Indians have taken to social media to demand revenge after the army accused Pakistani troops of killing two Indian security personnel in disputed Kashmir.
The army accused Pakistan of mutilating the bodies in Monday's clash on the Line of Control - claims the Pakistani army denied.
But Indians, including the mourning families of the soldiers, feel Pakistan "should be taught a lesson".
Indian PM Narendra Modi has also been criticised for "not taking any action".
Monika, the daughter of head constable Prem Sagar, said she wanted Indian forces to kill at least 10 Pakistani troops to avenge her father.
Many on social media have shared similar sentiments using the hashtag badlalo (take revenge).
Some anger has also been directed at Mr Modi, making #ModiWeakestPMever one of the top trending hashtags in India on Tuesday.
Others have pointed out that Mr Modi was yet to appoint a full-time defence minister after Manohar Parrikar left the post to become the chief minister of the coastal state of Goa.
India's finance minister Arun Jaitley, who is also in charge of the defence ministry, said the incident was "reprehensible and inhuman".
"Such acts are unheard of even during wars and definitely never in peace time," he said in a statement broadcast on Indian television.
"The entire country has full faith in the army that they will give the appropriate response."
But Pakistan rejected the allegation, saying its army "was a highly professional force" and it would "never disrespect a soldier, even Indian".
"Indian blame of mutilating Indian soldiers' bodies are also false," it said.
Claimed by both countries, Kashmir has been a flashpoint for more than 60 years.
Five things to know about Kashmir
- India and Pakistan have disputed the territory for nearly 70 years - since independence from Britain.
- Both countries claim the whole territory but control only parts of it.
- Since 1989 there has been an armed revolt in the Muslim-majority region against rule by India, which is mostly Hindu.
- Two out of three wars fought between India and Pakistan centred on Kashmir.
- A new war could be even more disastrous as both states now have nuclear arsenals.
Meanwhile, authorities in Indian-administered Kashmir have cancelled by-elections for a parliamentary seat following violence in the state.
The situation has been tense in the region since security forces clashed with protesters during another by-election on 9 April.
At least eight people died and scores suffered injuries in the clashes.

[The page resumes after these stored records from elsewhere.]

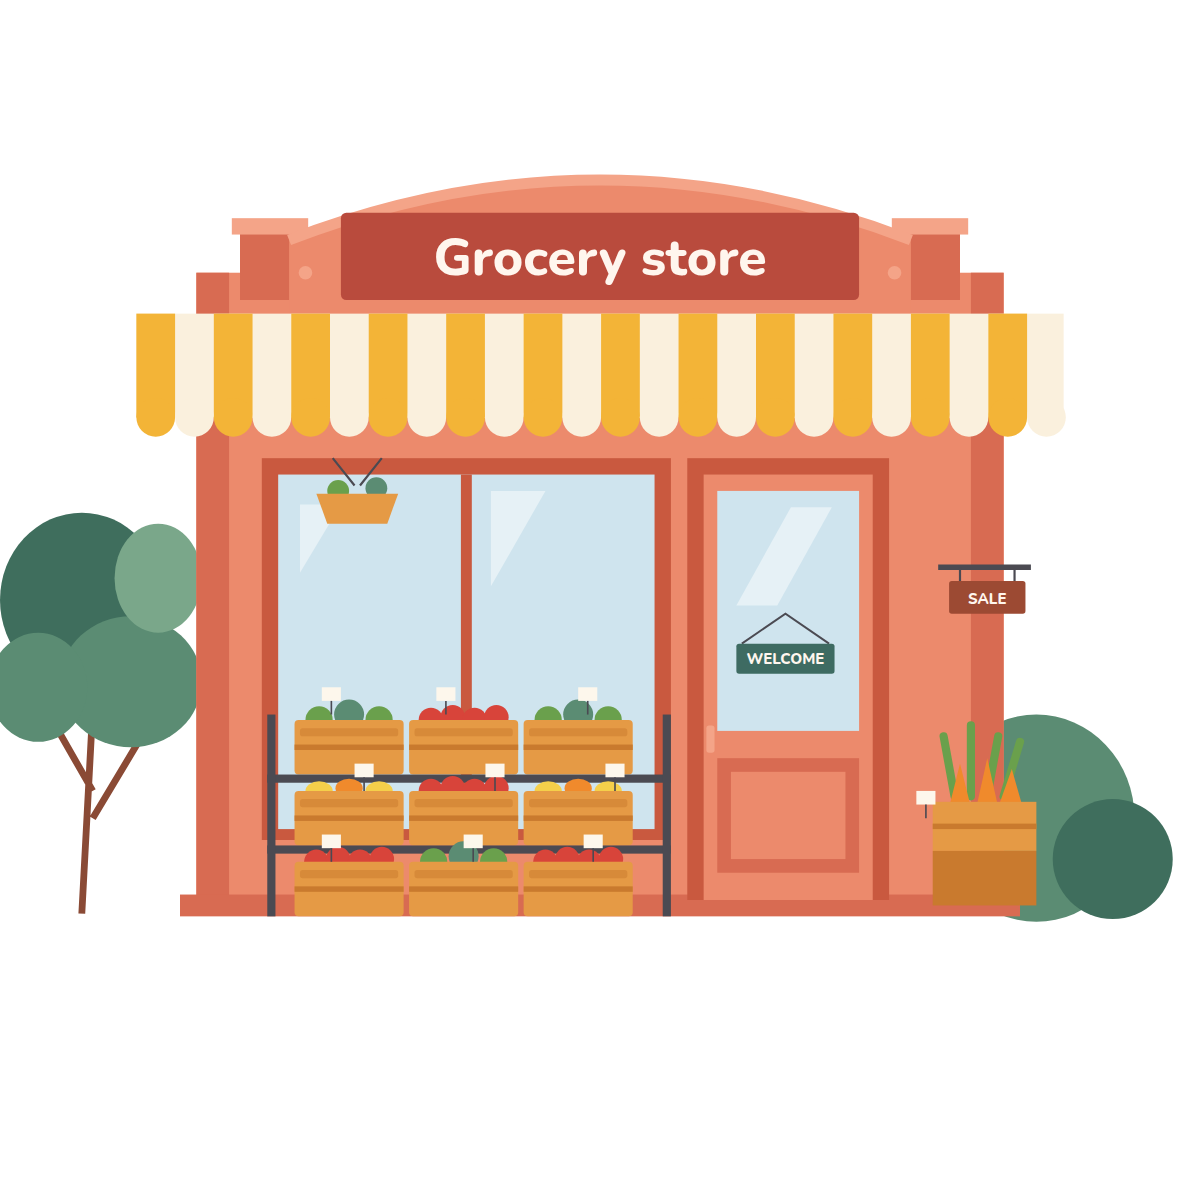
<!DOCTYPE html>
<html lang="en">
<head>
<meta charset="utf-8">
<title>Grocery Store</title>
<link rel="stylesheet" href="https://fonts.googleapis.com/css2?family=Nunito:wght@700;800&display=swap">
<style>
:root{
  --bg:#ffffff;
  --wall:#ec8a6c;
  --wall-dark:#d86b52;
  --wall-light:#f4a488;
  --sign:#b94b3d;
  --sign-text:#fff6ee;
  --awning-yellow:#f3b437;
  --awning-cream:#faf0dd;
  --glass:#cfe4ee;
  --glass-light:#e6f1f6;
  --frame:#c9593f;
  --bush-dark:#3f6e5d;
  --bush-mid:#5b8c73;
  --bush-light:#7aa78a;
  --trunk:#8a4a35;
  --crate:#e59a45;
  --crate-dark:#c97a2e;
  --shelf:#4b4a52;
  --welcome:#3e6b62;
  --sale:#9c4a33;
  --tomato:#d8443a;
  --leaf:#6aa04c;
  --carrot:#f08a2c;
  --corn:#f5cf4a;
  --tag:#fdf7ec;
}
html,body{margin:0;height:100%;overflow:hidden;background:var(--bg)}
.canvas{display:block;width:1200px;height:1200px}
.store-title{font-family:"Nunito",sans-serif;font-weight:800;font-size:19px;fill:var(--sign-text)}
.small-label{font-family:"Nunito",sans-serif;font-weight:800;font-size:5.5px;fill:var(--sign-text)}
</style>
</head>
<body>
<svg class="canvas" viewBox="0 0 440 440" xmlns="http://www.w3.org/2000/svg" role="img" aria-label="Illustrated grocery store front">
  <defs>
    <g id="crate">
      <rect x="0" y="0" width="40" height="20" rx="1.5" fill="var(--crate)"/>
      <rect x="0" y="9" width="40" height="2" fill="var(--crate-dark)"/>
      <rect x="2" y="3" width="36" height="3" rx="1" fill="var(--crate-dark)" opacity=".5"/>
    </g>
    <g id="produce-red">
      <circle cx="8" cy="0" r="4.5" fill="var(--tomato)"/>
      <circle cx="16" cy="-1" r="4.5" fill="var(--tomato)"/>
      <circle cx="24" cy="0" r="4.5" fill="var(--tomato)"/>
      <circle cx="32" cy="-1" r="4.5" fill="var(--tomato)"/>
    </g>
    <g id="produce-green">
      <circle cx="9" cy="0" r="5" fill="var(--leaf)"/>
      <circle cx="20" cy="-2" r="5.5" fill="var(--bush-mid)"/>
      <circle cx="31" cy="0" r="5" fill="var(--leaf)"/>
    </g>
    <g id="produce-yellow">
      <ellipse cx="9" cy="0" rx="5" ry="3.5" fill="var(--corn)"/>
      <ellipse cx="20" cy="-1" rx="5" ry="3.5" fill="var(--carrot)"/>
      <ellipse cx="31" cy="0" rx="5" ry="3.5" fill="var(--corn)"/>
    </g>
    <g id="price-tag">
      <rect x="0" y="0" width="7" height="5" fill="var(--tag)"/>
      <line x1="3.5" y1="5" x2="3.5" y2="10" stroke="var(--shelf)" stroke-width=".6"/>
    </g>
    <rect id="awning-stripe" x="0" y="0" width="14.2" height="38" fill="var(--awning-yellow)"/>
    <circle id="scallop-yellow" r="7.1" fill="var(--awning-yellow)"/>
    <circle id="scallop-cream" r="7.1" fill="var(--awning-cream)"/>
  </defs>

  <!-- left bush -->
  <g class="bush-left">
    <path d="M30 335 L34 260 M34 290 L18 262 M34 300 L52 270" stroke="var(--trunk)" stroke-width="2.5" fill="none"/>
    <ellipse cx="30" cy="220" rx="30" ry="32" fill="var(--bush-dark)"/>
    <ellipse cx="48" cy="250" rx="26" ry="24" fill="var(--bush-mid)"/>
    <ellipse cx="14" cy="252" rx="18" ry="20" fill="var(--bush-mid)"/>
    <ellipse cx="58" cy="212" rx="16" ry="20" fill="var(--bush-light)"/>
  </g>

  <!-- right bush -->
  <g class="bush-right">
    <ellipse cx="380" cy="300" rx="36" ry="38" fill="var(--bush-mid)"/>
    <ellipse cx="408" cy="315" rx="22" ry="22" fill="var(--bush-dark)"/>
  </g>

  <!-- building body -->
  <rect x="72" y="100" width="296" height="235" fill="var(--wall)"/>
  <rect x="72" y="100" width="12" height="235" fill="var(--wall-dark)"/>
  <rect x="356" y="100" width="12" height="235" fill="var(--wall-dark)"/>
  <rect x="66" y="328" width="308" height="8" fill="var(--wall-dark)"/>

  <!-- top sign -->
  <g class="store-sign">
    <rect x="88" y="84" width="22" height="26" fill="var(--wall-dark)"/>
    <rect x="85" y="80" width="28" height="6" fill="var(--wall-light)"/>
    <rect x="330" y="84" width="22" height="26" fill="var(--wall-dark)"/>
    <rect x="327" y="80" width="28" height="6" fill="var(--wall-light)"/>
    <path d="M106 115 L106 88 Q220 44 334 88 L334 115 Z" fill="var(--wall)"/>
    <path d="M106 88 Q220 44 334 88" fill="none" stroke="var(--wall-light)" stroke-width="4"/>
    <rect x="125" y="78" width="190" height="32" rx="2" fill="var(--sign)"/>
    <circle cx="112" cy="100" r="2.5" fill="var(--wall-light)"/>
    <circle cx="328" cy="100" r="2.5" fill="var(--wall-light)"/>
    <text class="store-title" x="220" y="101" text-anchor="middle">Grocery store</text>
  </g>

  <!-- awning -->
  <g class="awning">
    <rect x="50" y="115" width="340" height="38" fill="var(--awning-cream)"/>
    <use href="#awning-stripe" x="50" y="115"/>
    <use href="#awning-stripe" x="78.4" y="115"/>
    <use href="#awning-stripe" x="106.8" y="115"/>
    <use href="#awning-stripe" x="135.2" y="115"/>
    <use href="#awning-stripe" x="163.6" y="115"/>
    <use href="#awning-stripe" x="192" y="115"/>
    <use href="#awning-stripe" x="220.4" y="115"/>
    <use href="#awning-stripe" x="248.8" y="115"/>
    <use href="#awning-stripe" x="277.2" y="115"/>
    <use href="#awning-stripe" x="305.6" y="115"/>
    <use href="#awning-stripe" x="334" y="115"/>
    <use href="#awning-stripe" x="362.4" y="115"/>
    <use href="#scallop-yellow" x="57.1" y="153"/><use href="#scallop-cream" x="71.3" y="153"/>
    <use href="#scallop-yellow" x="85.5" y="153"/><use href="#scallop-cream" x="99.7" y="153"/>
    <use href="#scallop-yellow" x="113.9" y="153"/><use href="#scallop-cream" x="128.1" y="153"/>
    <use href="#scallop-yellow" x="142.3" y="153"/><use href="#scallop-cream" x="156.5" y="153"/>
    <use href="#scallop-yellow" x="170.7" y="153"/><use href="#scallop-cream" x="184.9" y="153"/>
    <use href="#scallop-yellow" x="199.1" y="153"/><use href="#scallop-cream" x="213.3" y="153"/>
    <use href="#scallop-yellow" x="227.5" y="153"/><use href="#scallop-cream" x="241.7" y="153"/>
    <use href="#scallop-yellow" x="255.9" y="153"/><use href="#scallop-cream" x="270.1" y="153"/>
    <use href="#scallop-yellow" x="284.3" y="153"/><use href="#scallop-cream" x="298.5" y="153"/>
    <use href="#scallop-yellow" x="312.7" y="153"/><use href="#scallop-cream" x="326.9" y="153"/>
    <use href="#scallop-yellow" x="341.1" y="153"/><use href="#scallop-cream" x="355.3" y="153"/>
    <use href="#scallop-yellow" x="369.5" y="153"/><use href="#scallop-cream" x="383.7" y="153"/>
  </g>

  <!-- shop window -->
  <g class="shop-window">
    <rect x="96" y="168" width="150" height="140" fill="var(--frame)"/>
    <rect x="102" y="174" width="138" height="130" fill="var(--glass)"/>
    <rect x="169" y="174" width="4" height="130" fill="var(--frame)"/>
    <path d="M180 180 L200 180 L180 215 Z" fill="var(--glass-light)"/>
    <path d="M110 185 L125 185 L110 210 Z" fill="var(--glass-light)"/>
  </g>

  <!-- hanging basket -->
  <g class="hanging-basket">
    <path d="M122 168 L130 178 M140 168 L132 178" stroke="var(--shelf)" stroke-width=".8"/>
    <circle cx="124" cy="180" r="4" fill="var(--leaf)"/>
    <circle cx="138" cy="179" r="4" fill="var(--bush-mid)"/>
    <path d="M116 181 L146 181 L142 192 L120 192 Z" fill="var(--crate)"/>
  </g>

  <!-- door -->
  <g class="door">
    <rect x="252" y="168" width="74" height="162" fill="var(--frame)"/>
    <rect x="258" y="174" width="62" height="156" fill="var(--wall)"/>
    <rect x="263" y="180" width="52" height="88" fill="var(--glass)"/>
    <path d="M290 186 L305 186 L285 222 L270 222 Z" fill="var(--glass-light)"/>
    <rect x="263" y="278" width="52" height="42" fill="var(--wall-dark)"/>
    <rect x="268" y="283" width="42" height="32" fill="var(--wall)"/>
    <rect x="259" y="266" width="3" height="10" rx="1" fill="var(--wall-light)"/>
    <path d="M272 236 L288 225 L304 236" fill="none" stroke="var(--shelf)" stroke-width=".7"/>
    <rect x="270" y="236" width="36" height="11" rx="1" fill="var(--welcome)"/>
    <text class="small-label" x="288" y="243.5" text-anchor="middle">WELCOME</text>
  </g>

  <!-- sale sign -->
  <g class="sale-sign">
    <path d="M344 208 L378 208" stroke="var(--shelf)" stroke-width="2"/>
    <path d="M352 208 L352 213 M372 208 L372 213" stroke="var(--shelf)" stroke-width=".8"/>
    <rect x="348" y="213" width="28" height="12" rx="1" fill="var(--sale)"/>
    <text class="small-label" x="362" y="221.5" text-anchor="middle">SALE</text>
  </g>

  <!-- produce stand -->
  <g class="produce-stand">
    <use href="#produce-green" x="108" y="264"/>
    <use href="#produce-red" x="150" y="264"/>
    <use href="#produce-green" x="192" y="264"/>
    <use href="#crate" x="108" y="264"/>
    <use href="#crate" x="150" y="264"/>
    <use href="#crate" x="192" y="264"/>
    <rect x="98" y="284" width="148" height="3" fill="var(--shelf)"/>
    <use href="#produce-yellow" x="108" y="290"/>
    <use href="#produce-red" x="150" y="290"/>
    <use href="#produce-yellow" x="192" y="290"/>
    <use href="#crate" x="108" y="290"/>
    <use href="#crate" x="150" y="290"/>
    <use href="#crate" x="192" y="290"/>
    <rect x="98" y="310" width="148" height="3" fill="var(--shelf)"/>
    <use href="#produce-red" x="108" y="316"/>
    <use href="#produce-green" x="150" y="316"/>
    <use href="#produce-red" x="192" y="316"/>
    <use href="#crate" x="108" y="316"/>
    <use href="#crate" x="150" y="316"/>
    <use href="#crate" x="192" y="316"/>
    <rect x="98" y="262" width="3" height="74" fill="var(--shelf)"/>
    <rect x="243" y="262" width="3" height="74" fill="var(--shelf)"/>
    <use href="#price-tag" x="118" y="252"/>
    <use href="#price-tag" x="160" y="252"/>
    <use href="#price-tag" x="212" y="252"/>
    <use href="#price-tag" x="130" y="280"/>
    <use href="#price-tag" x="178" y="280"/>
    <use href="#price-tag" x="222" y="280"/>
    <use href="#price-tag" x="118" y="306"/>
    <use href="#price-tag" x="170" y="306"/>
    <use href="#price-tag" x="214" y="306"/>
  </g>

  <!-- side crate with carrots -->
  <g class="side-crate">
    <path d="M350 292 L346 270 M356 292 L356 266 M362 292 L366 270 M368 292 L374 272" stroke="var(--leaf)" stroke-width="3" stroke-linecap="round"/>
    <path d="M348 296 L352 280 L356 296 Z M358 296 L362 278 L366 296 Z M366 296 L371 282 L375 296 Z" fill="var(--carrot)"/>
    <rect x="342" y="294" width="38" height="18" fill="var(--crate)"/>
    <rect x="342" y="312" width="38" height="20" fill="var(--crate-dark)"/>
    <rect x="342" y="302" width="38" height="2" fill="var(--crate-dark)"/>
    <use href="#price-tag" x="336" y="290"/>
  </g>
</svg>
</body>
</html>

Paramilitary forces fired bullets and shotgun pellets as people protesting against Indian rule stormed polling stations near the capital, Srinagar.
Separatist leaders had called for a boycott of the vote.